* **Material provided**
--------------------------------------------------
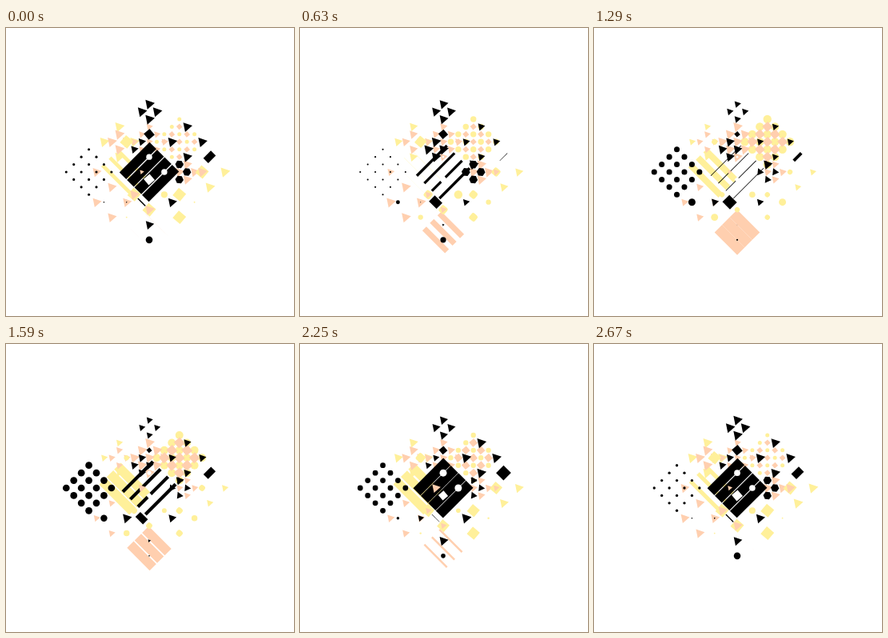
Write an HTML page with a canvas that moves like this. It is 360 px wide and 360 px high and loops after 2.7 s.

```html
<!DOCTYPE html>
<html lang="en">
<head>
<meta charset="utf-8">
<title>Pulsing lattice</title>
<style>
html, body { margin: 0; width: 100%; height: 100%; overflow: hidden; background: #fff; }
canvas { display: block; width: 360px; height: 360px; }
</style>
</head>
<body>
<canvas id="stage" width="360" height="360"></canvas>
<script>
const LOOP = 2700, UNIT = 9.43, CELL = UNIT * Math.SQRT2;
const BLACK = '#000', YELLOW = '#fff09a', PEACH = '#ffcfaf', WHITE = '#fff';
const ctx = document.getElementById('stage').getContext('2d');
let now = 0;

// 1 at the peak (a fraction of the loop), 0 half a loop away
const wave = peak => (1 + Math.cos((now / LOOP - peak) * 2 * Math.PI)) / 2;

function polygon(r, n, turn) {
  ctx.beginPath();
  for (let k = 0; k < n; k++) {
    const a = turn + k * 2 * Math.PI / n;
    ctx.lineTo(r * Math.cos(a), r * Math.sin(a));
  }
  ctx.fill();
}

function disc(r) {
  ctx.beginPath();
  ctx.arc(0, 0, r, 0, 2 * Math.PI);
  ctx.fill();
}

const triangle = r => polygon(r, 3, -0.2);

// a circle that sharpens into a diamond at its peak
function roundDiamond(r, v) {
  const s = r * (0.9 - 0.19 * v);
  ctx.rotate(Math.PI / 4 - 0.08);
  ctx.beginPath();
  ctx.roundRect(-s, -s, 2 * s, 2 * s, s * Math.max(0, 1 - v * 1.1));
  ctx.fill();
}

const kinds = {
  dot: { min: 0.8, max: 4.5, draw: disc },
  bead: { min: 2.5, max: 5.2, draw: disc },
  tri: { min: 4.8, max: 7.2, draw: triangle },
  pop: { min: 0, max: 7, draw: triangle },
  square: { min: 3.5, max: 7, draw: r => polygon(r, 4, 0.08) },
  gem: { min: 3.5, max: 8.5, draw: roundDiamond },
  blob: { min: 5, max: 5.4, draw: (r, v) => polygon(r, v > 0.55 ? 6 : 3, 0.1) }
};

function place(i, j, color) {
  ctx.save();
  ctx.translate(179 + i * UNIT, 180 + j * UNIT);
  ctx.fillStyle = color;
}

function mark(kind, color, peak, i, j) {
  const { min, max, draw } = kinds[kind], v = wave(peak);
  place(i, j, color);
  draw(min + (max - min) * v, v);
  ctx.restore();
}

// square block of n by n marks on the diagonal lattice around (i, j)
function block(kind, color, peak, i, j, n, step = 1) {
  const mid = (n - 1) / 2;
  for (let a = 0; a < n; a++) {
    for (let b = 0; b < n; b++) {
      const p = (a - mid) * step, q = (b - mid) * step;
      mark(kind, color, peak, i + p + q, j + p - q);
    }
  }
}

// n bars one cell apart; dir 1 runs down to the right, -1 up to the right
function bars(color, peak, i, j, n, cells, dir) {
  const thick = CELL * wave(peak), length = cells * CELL;
  place(i, j, color);
  ctx.rotate(dir * Math.PI / 4);
  for (let k = 0; k < n; k++) {
    ctx.fillRect(-length / 2, (k - (n - 1) / 2) * CELL - thick / 2, length, thick);
  }
  ctx.restore();
}

function drawPastels() {
  bars(YELLOW, 0.7, -3.2, 0.1, 3, 4, 1);
  bars(PEACH, 0.475, 0, 8, 3, 3, 1);
  block('bead', YELLOW, 0.5, 4, -4, 4);
  block('square', PEACH, 0.6, 4, -4, 3);
  block('tri', YELLOW, 0, -4, -4, 2, 2);
  block('tri', PEACH, 0, -4, -4, 2);
  block('tri', PEACH, 0.55, 0, -4, 3);
  block('tri', PEACH, 0.15, -5, 4, 2, 2);
  block('tri', PEACH, 0.15, 5, 0, 2);
  mark('gem', YELLOW, 0.07, -3, -4);
  mark('pop', PEACH, 0.07, -7, 0);
}

function drawBlacks() {
  bars(BLACK, 0.9, 0, 0, 4, 4, -1);
  bars(BLACK, 0.8, 8, -2, 1, 1, -1);
  bars(BLACK, 0.39, -1, 4, 1, 1, 1);
  block('dot', BLACK, 0.65, -8, 0, 4);
  mark('dot', BLACK, 0.5, -6, 4);
  mark('dot', BLACK, 0.07, 0, 9);
  mark('pop', BLACK, 0.9, 0, 7);
  mark('pop', BLACK, 0.63, -3, 4);
  mark('tri', BLACK, 0.85, 3, 4);
  block('tri', BLACK, 0.07, 0, -8, 2);
  block('tri', BLACK, 0.9, 5, -4, 2, 2);
  block('tri', BLACK, 0.3, -1, -3, 2);
  mark('tri', BLACK, 0.33, 4, -1);
  mark('square', BLACK, 0.07, 0, -5);
  block('blob', BLACK, 0.22, 4, 0, 2);
}

function drawAccents() {
  mark('square', WHITE, 0, 0, 1);
  for (const k of [0, 2]) mark('dot', WHITE, 0.85, k, k - 2);
  for (const k of [8, 10]) mark('tri', YELLOW, 0, k, 10 - k);
  mark('dot', YELLOW, 0.44, 6, 4);
  mark('dot', YELLOW, 0.44, -3, 6);
  mark('bead', YELLOW, 0.22, 2, 3);
  for (const k of [4, 6]) mark('gem', YELLOW, 0.95, 4, k === 4 ? 3 : k);
  for (const [i, j] of [[7, 0], [-2, 3], [0, 5]]) {
    mark('gem', YELLOW, 0.97, i, j);
    mark('pop', PEACH, 0.04, i, j);
  }
  mark('pop', PEACH, 0.74, -1, 0);
}

function frame(time) {
  now = time % LOOP;
  ctx.fillStyle = WHITE;
  ctx.fillRect(0, 0, 360, 360);
  drawPastels();
  drawBlacks();
  drawAccents();
  requestAnimationFrame(frame);
}
requestAnimationFrame(frame);
</script>
</body>
</html>
```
--------------------------------------------------
* **Assignment**
Wherever "square" turns up in the records, copy the whole line.

* **Response area**
  square: { min: 3.5, max: 7, draw: r => polygon(r, 4, 0.08) },
// square block of n by n marks on the diagonal lattice around (i, j)
  block('square', PEACH, 0.6, 4, -4, 3);
  mark('square', BLACK, 0.07, 0, -5);
  mark('square', WHITE, 0, 0, 1);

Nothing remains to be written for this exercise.